* **Task input**
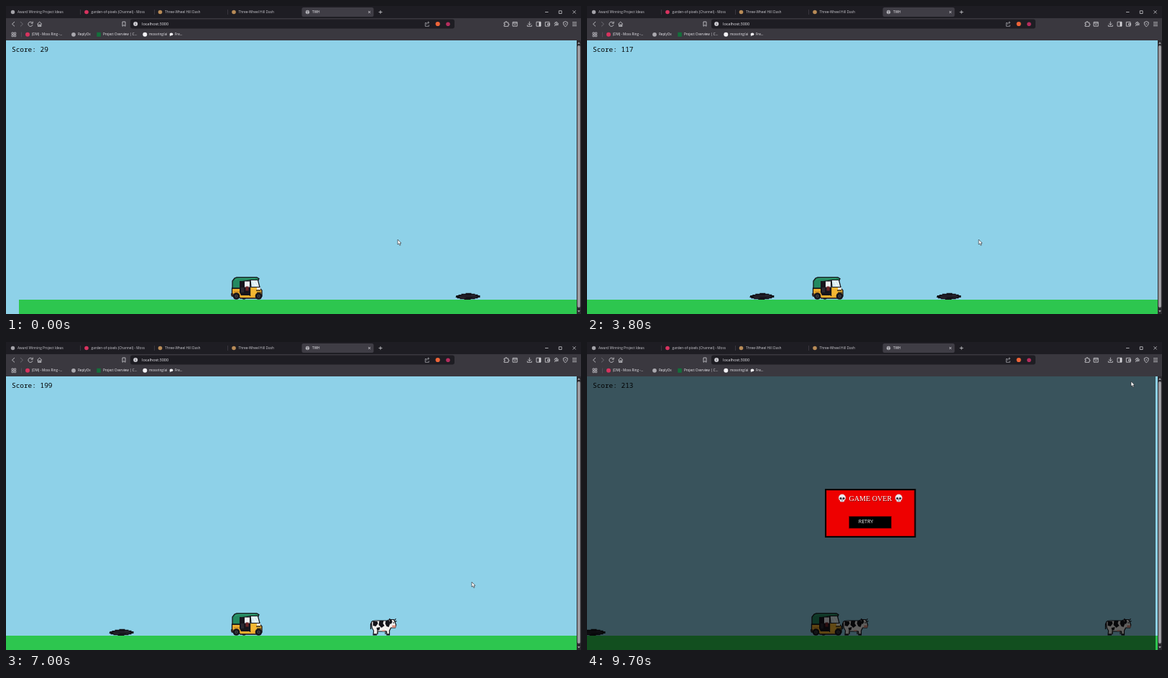
An HTML page with a canvas that plays this animation: 800 by 430 pixels, repeating every 9800 ms.

```html
<!DOCTYPE html>
<html lang="en">
<head>
<meta charset="utf-8">
<title>Rickshaw game</title>
<style>
html, body { margin: 0; width: 100%; height: 100%; overflow: hidden; background: #8ed1e8; }
canvas { display: block; width: 800px; height: 430px; }
</style>
</head>
<body>
<canvas id="stage" width="800" height="430"></canvas>
<script>
const ctx = document.getElementById('stage').getContext('2d');
const LOOP = 9800, STEP = 100, CRASH = 8400;
const SKY = '#8ed1e8', GRASS = '#2dc64f', INK = '#141319';
const BAR = '#3a383f', DARK = '#1e1d23', ICON = '#d4d3d8';
const SANS = '"Open Sans", sans-serif';
const MONO = '"Noto Sans Mono", monospace';
const SERIF = '"Liberation Serif", serif';

// [time, values...] keys, linear in between
const SCROLL = [[0, 0], [1300, 138], [3000, 313], [4800, 507], [7000, 742], [CRASH, 894]];
const POINTER = [[6200, 545, 326], [6900, 648, 335], [7400, 648, 335],
  [8200, 681, 284], [8900, 681, 284], [9700, 757, 55]];
const OBSTACLES = [[hole, 643], [hole, 903], [cow, 1267], [cow, 1633]];
const JUMPS = [2300, 4693], JUMP_SPEED = 541, GRAVITY = 833;

function keyed(keys, t) {
  if (t <= keys[0][0]) return keys[0].slice(1);
  for (let i = 1; i < keys.length; i++) {
    const a = keys[i - 1], b = keys[i];
    if (t <= b[0]) {
      const k = (t - a[0]) / (b[0] - a[0]);
      return a.slice(1).map((v, j) => v + (b[j + 1] - v) * k);
    }
  }
  return keys[keys.length - 1].slice(1);
}

function rect(x, y, w, h, color) {
  ctx.fillStyle = color;
  ctx.fillRect(x, y, w, h);
}
function round(x, y, w, h, r, color) {
  ctx.fillStyle = color;
  ctx.beginPath();
  ctx.roundRect(x, y, w, h, r);
  ctx.fill();
}
function oval(x, y, rx, ry, color) {
  ctx.fillStyle = color;
  ctx.beginPath();
  ctx.ellipse(x, y, rx, ry, 0, 0, 7);
  ctx.fill();
}
const dot = (x, y, r, color) => oval(x, y, r, r, color);
function shape(path, fill, stroke, width = 1) {
  const p = new Path2D(path);
  if (fill) { ctx.fillStyle = fill; ctx.fill(p); }
  if (stroke) { ctx.strokeStyle = stroke; ctx.lineWidth = width; ctx.stroke(p); }
}
const line = (path, color = ICON, width = .8) => shape(path, null, color, width);
function text(str, x, y, font, color) {
  ctx.font = font;
  ctx.fillStyle = color;
  ctx.fillText(str, x, y);
}
function at(x, y, draw) {
  ctx.save();
  ctx.translate(x, y);
  draw();
  ctx.restore();
}

function tabs() {
  rect(0, 0, 800, 17, DARK);
  round(411.5, 2, 100, 13, 2.5, '#3f3d45');
  const label = (str, x, color = '#c9c8ce') => text(str, x, 10.2, '4.8px ' + SANS, color);
  dot(9.5, 8.5, 2.7, '#a3a2a8');
  label('Award Winning Project Ideas', 16);
  dot(112, 8.5, 2.8, '#d8335f');
  ctx.save();
  ctx.beginPath();
  ctx.rect(118, 0, 81, 17);
  ctx.clip();
  label('garden-of-pixels (Channel) - Moss', 118.5);
  ctx.restore();
  for (const x of [214.5, 317]) {
    dot(x, 8.5, 2.8, '#b88b57');
    label('Three-Wheel Hill Dash', x + 6.5);
  }
  for (const x of [103, 206, 308]) rect(x, 5, .7, 7, '#45434c');
  dot(419.5, 8.5, 2.7, '#b9b8be');
  line('M417 7.5h5M417.5 10h4M419.5 6v5', '#66646c', .5);
  label('TWH', 426, '#f0eff4');
  line('M504 7l3 3M507 7l-3 3', '#eeedf2', .7);
  line('M518.5 8.5h5M521 6v5M750 8.5h4.5M769.3 6.7h3.8v3.8h-3.8zM788.5 6.3l4.2 4.2M792.7 6.3l-4.2 4.2', '#e6e5ea', .7);
}

function toolbar() {
  rect(0, 17, 800, 31, BAR);
  round(173, 18.5, 451, 13, 3, DARK);
  line('M12 22l-3.5 3.2L12 28.4');
  line('M20 22l3.5 3.2L20 28.4', '#77757d');
  line('M36.6 23.6A3.1 3.1 0 1 0 37 26.2M37.2 21.6v2.6h-2.6');
  line('M43.5 25.2l3.2-3 3.2 3M44.5 24.8v3.6h4.4v-3.6M46 28v-2h1.5v2');
  line('M162 22h4v6.3l-2-1.7-2 1.7z');
  dot(180.2, 25, 3, '#d2d1d7');
  line('M180.2 24.6v2M180.2 23v.7', DARK, .7);
  text('localhost:3000', 189, 27, '5.5px ' + SANS, '#eeedf2');
  line('M585 23.5h-1.7v4.8h5v-2M585 26c0-2 1-3 3.3-3M587 21.7l1.6 1.4-1.6 1.4', ICON, .6);
  dot(600.7, 25, 3.1, '#ee6438');
  dot(615, 25.2, 2.8, '#b52d5e');
  line('M693 23h2v-1.2h1.6V23h2.2v2h1v1.6h-1V28.4H693v-2h1.1v-1.5H693z');
  line('M705 22.4h6.2v5.8H705zM705 24h6.2M707 26h2.2');
  line('M728.3 21.7v4.6M726.2 24.5l2.1 2.1 2.1-2.1M725.3 26.5v1.8h6v-1.8');
  line('M738 22.2h6v6h-6z');
  rect(741.5, 22.2, 2.5, 6, ICON);
  line('M750.3 22.4h5.7v5.8h-5.7zM753.5 24.5h3v2h-3z');
  line('M763 28l4-4.2M764 22.5l4.5 4.5M763 24.5l3-2.5 2.6 3-3 2.2z');
  line('M778.3 21.6l3 1.2c0 3-.8 4.8-3 5.9-2.2-1.1-3-2.9-3-5.9zM777.3 25h2');
  line('M788 22.8h6M788 25.2h6M788 27.6h6');

  for (const [x, y] of [[8, 37], [11.4, 37], [8, 40.4], [11.4, 40.4]])
    line(`M${x} ${y}h2.3v2.3h-2.3z`, ICON, .7);
  rect(21, 36.5, .7, 7, '#5a5861');
  const label = (str, x) => text(str, x, 41.4, '4.6px ' + SANS, '#eeedf2');
  dot(30, 39.8, 3, '#d8335f');
  label('(DM) - Moss Ring -...', 36);
  dot(94, 39.8, 2.9, '#aaa9af');
  label('ReplyOx', 100);
  rect(126.3, 36.8, 5.5, 6, '#14703b');
  label('Project Overview | C...', 135);
  dot(193.3, 39.8, 3, '#f4f3f7');
  label('mossring/ai', 199);
  oval(230, 39.4, 2.4, 1.8, '#f4f3f7');
  shape('M228 40l-.2 2.3 2-1.2z', '#f4f3f7');
  label('Fre...', 235);
}

function scrollbar() {
  rect(794, 48, 6, 382, '#2b2a2f');
  round(795, 55, 4, 366, 2, '#9c9ba0');
  shape('M795.2 52.8l1.8-2.6 1.8 2.6zM795.2 425l1.8 2.6 1.8-2.6z', '#a9a8ad');
}

// Centre x, standing on the ground line
function hole(x) {
  at(x, 405.5, () => {
    shape('M-16.5-1.5h3v-1h4v-1.2h6v-1h8v1h5v1h4v1.2h3v3h-3v1.2h-4v1h-6v.9h-9v-.9h-6v-1h-4v-1.2h-2z', '#100f15');
    oval(0, .2, 12.5, 3, '#1f1d26');
    rect(-11, 1, 6, 1, '#30282c');
    rect(4, -2, 6, 1, '#302d38');
    rect(-3, 1.4, 9, .9, '#0b0a0f');
  });
}

function cow(x) {
  at(x - 18.5, 386, () => {
    shape('M2.5 5L1 8v7', null, INK, 1.4);
    const body = 'M2 5Q3 3 8 3H24l3-1.5h6l1.5 3 1.7 4.5-1.2 4H29l-2 4v6h-3.5l-.5-5H11l-2 5H4.5l.5-6Q2 13 2 8z';
    shape(body, '#f2efed', INK, 1.2);
    shape('M4 4h6l1 3-3 4-4-1zM13 3h6l-1 4 2 3-4 3-4-4zM22 3h4l2 4-2 5-3-1-2-4zM27 2h3l1 3-2 3-2-2zM9 13l5-1-1 4-3 1z', INK);
    rect(30.8, 9.5, 5, 3.2, '#d98d80');
    rect(32, 5.2, 1.3, 1.6, INK);
    rect(17, 16, 4, 2, '#dc9f94');
    shape('M26.5 4l-2-1.8M28 2l-1-2M34 2.4l2-2M34.5 4.3l2.5-.6', null, INK, 1.3);
    rect(4.5, 21.3, 4.2, 1.8, INK);
    rect(23.2, 21.3, 4.2, 1.8, INK);
    shape('M10.5 17v5M21.5 17v5', null, '#4a4548', 1.6);
  });
}

function wheel(x, y, r) {
  dot(x, y, r, INK);
  dot(x, y, r * .48, '#44434b');
  dot(x, y, r * .2, '#15141a');
}

function rickshaw(x, y) {
  at(x, y, () => {
    wheel(18, 28.8, 3);
    shape('M1.5 16H40l3 3v8H38l-3 3H13L10 27H1.5z', '#eeae2f', INK, 1.3);
    shape('M2 16V6L5 2 8 .8H36l3 2-1 2H27L13 7v9z', '#23895f', INK, 1.3);
    line('M6 4.5Q9 2.5 13 2.5H34', '#35a578', .9);
    shape('M12 6h15v20H14l-2-4z', '#17151c');
    rect(19, 6.5, 7, 8, '#eeeff1');
    shape('M20.5 13.5h4v6h-4z', '#6e2426');
    rect(14, 15, 4, 7, '#2b2830');
    shape('M27 4.5h10.5l2.5 10H28z', '#d9edf2', INK, 1.2);
    line('M31 6l4 7M35 6l2.5 5', '#ffffff', 1);
    shape('M27 15h11l3 3-3 8H27z', '#f3b733');
    rect(36, 15, 5, 3, '#f2eee2');
    rect(35, 18.5, 6, 1.2, INK);
    rect(4, 20.5, 8, 1, '#b87920');
    line('M26.6 5v22M36 22h6', INK, 1.2);
    rect(0, 23, 3, 3.5, '#352a2c');
    wheel(7.5, 27, 4.8);
    wheel(38.5, 27, 4.8);
  });
}

function jumpHeight(t) {
  for (const start of JUMPS) {
    const s = (t - start) / 1000;
    const h = JUMP_SPEED * s - GRAVITY * s * s / 2;
    if (s > 0 && h > 0) return h;
  }
  return 0;
}

function scoreAt(t) {
  const alive = Math.min(t, CRASH);
  return 29 + Math.floor(alive / 100) + 50 * JUMPS.filter(j => alive > j).length;
}

function skull(x, y) {
  at(x, y, () => {
    dot(0, -.8, 4.9, '#eceaf0');
    round(-3, 1, 6, 4, 1.2, '#dedbe4');
    oval(-2, 0, 1.5, 1.6, '#302a35');
    oval(2, 0, 1.5, 1.6, '#302a35');
    shape('M0 1.3l.8 1.3h-1.6z', '#302a35');
    line('M-1.2 3.5v1.5M0 3.5v1.5M1.2 3.5v1.5', '#736b78', .4);
  });
}

function gameOver(t) {
  rect(0, 48, 791, 382, 'rgba(0,0,0,.6)');
  rect(331, 205, 126.5, 68, '#080000');
  rect(333, 207, 122.5, 64, '#c80000');
  rect(333.7, 207.7, 121, 62.5, '#ee0000');
  skull(355, 218.3);
  skull(433.7, 218.3);
  text('GAME OVER', 365, 222.6, '10.1px ' + SERIF, '#6a0000');
  text('GAME OVER', 364.5, 222, '10.1px ' + SERIF, '#ffffff');
  if ((t - CRASH) % 800 < 400)
    text('Score: ' + scoreAt(t), 357, 237, '8.33px ' + SERIF, '#ffe04a');
  rect(364, 243, 60, 17.5, '#8e0000');
  rect(365, 243.8, 58, 16, '#000000');
  text('RETRY', 377.8, 253.3, '7px ' + SANS, '#ffffff');
}

function pointer(x, y) {
  at(x, y, () => shape('M0 0v7l1.6-1.4 1.2 2.6 1.2-.6-1.1-2.5h2z', '#ffffff', '#202024', .6));
}

function render(t) {
  const [moved] = keyed(SCROLL, t);
  const crashed = t >= CRASH;
  rect(0, 48, 800, 382, SKY);
  const edge = Math.max(0, 18 - moved);
  rect(edge, 410, 800 - edge, 20, GRASS);
  for (const [draw, start] of OBSTACLES) {
    const x = start - moved;
    if (x > -25 && x < 820) draw(x);
  }
  rickshaw(crashed ? 311 : 313, 378 - jumpHeight(t));
  text('Score: ' + scoreAt(t), 8, 64, '9.42px ' + MONO, '#000000');
  if (crashed) gameOver(t);
  scrollbar();
  tabs();
  toolbar();
  pointer(...keyed(POINTER, t));
}

function frame(now) {
  render(Math.floor(now % LOOP / STEP) * STEP);
  requestAnimationFrame(frame);
}
render(0);
requestAnimationFrame(frame);
</script>
</body>
</html>
```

* **Exercise**
In the data above, each line holding "MONO" is to be found and copied.

* **Answer to this task**
const MONO = '"Noto Sans Mono", monospace';
  text('Score: ' + scoreAt(t), 8, 64, '9.42px ' + MONO, '#000000');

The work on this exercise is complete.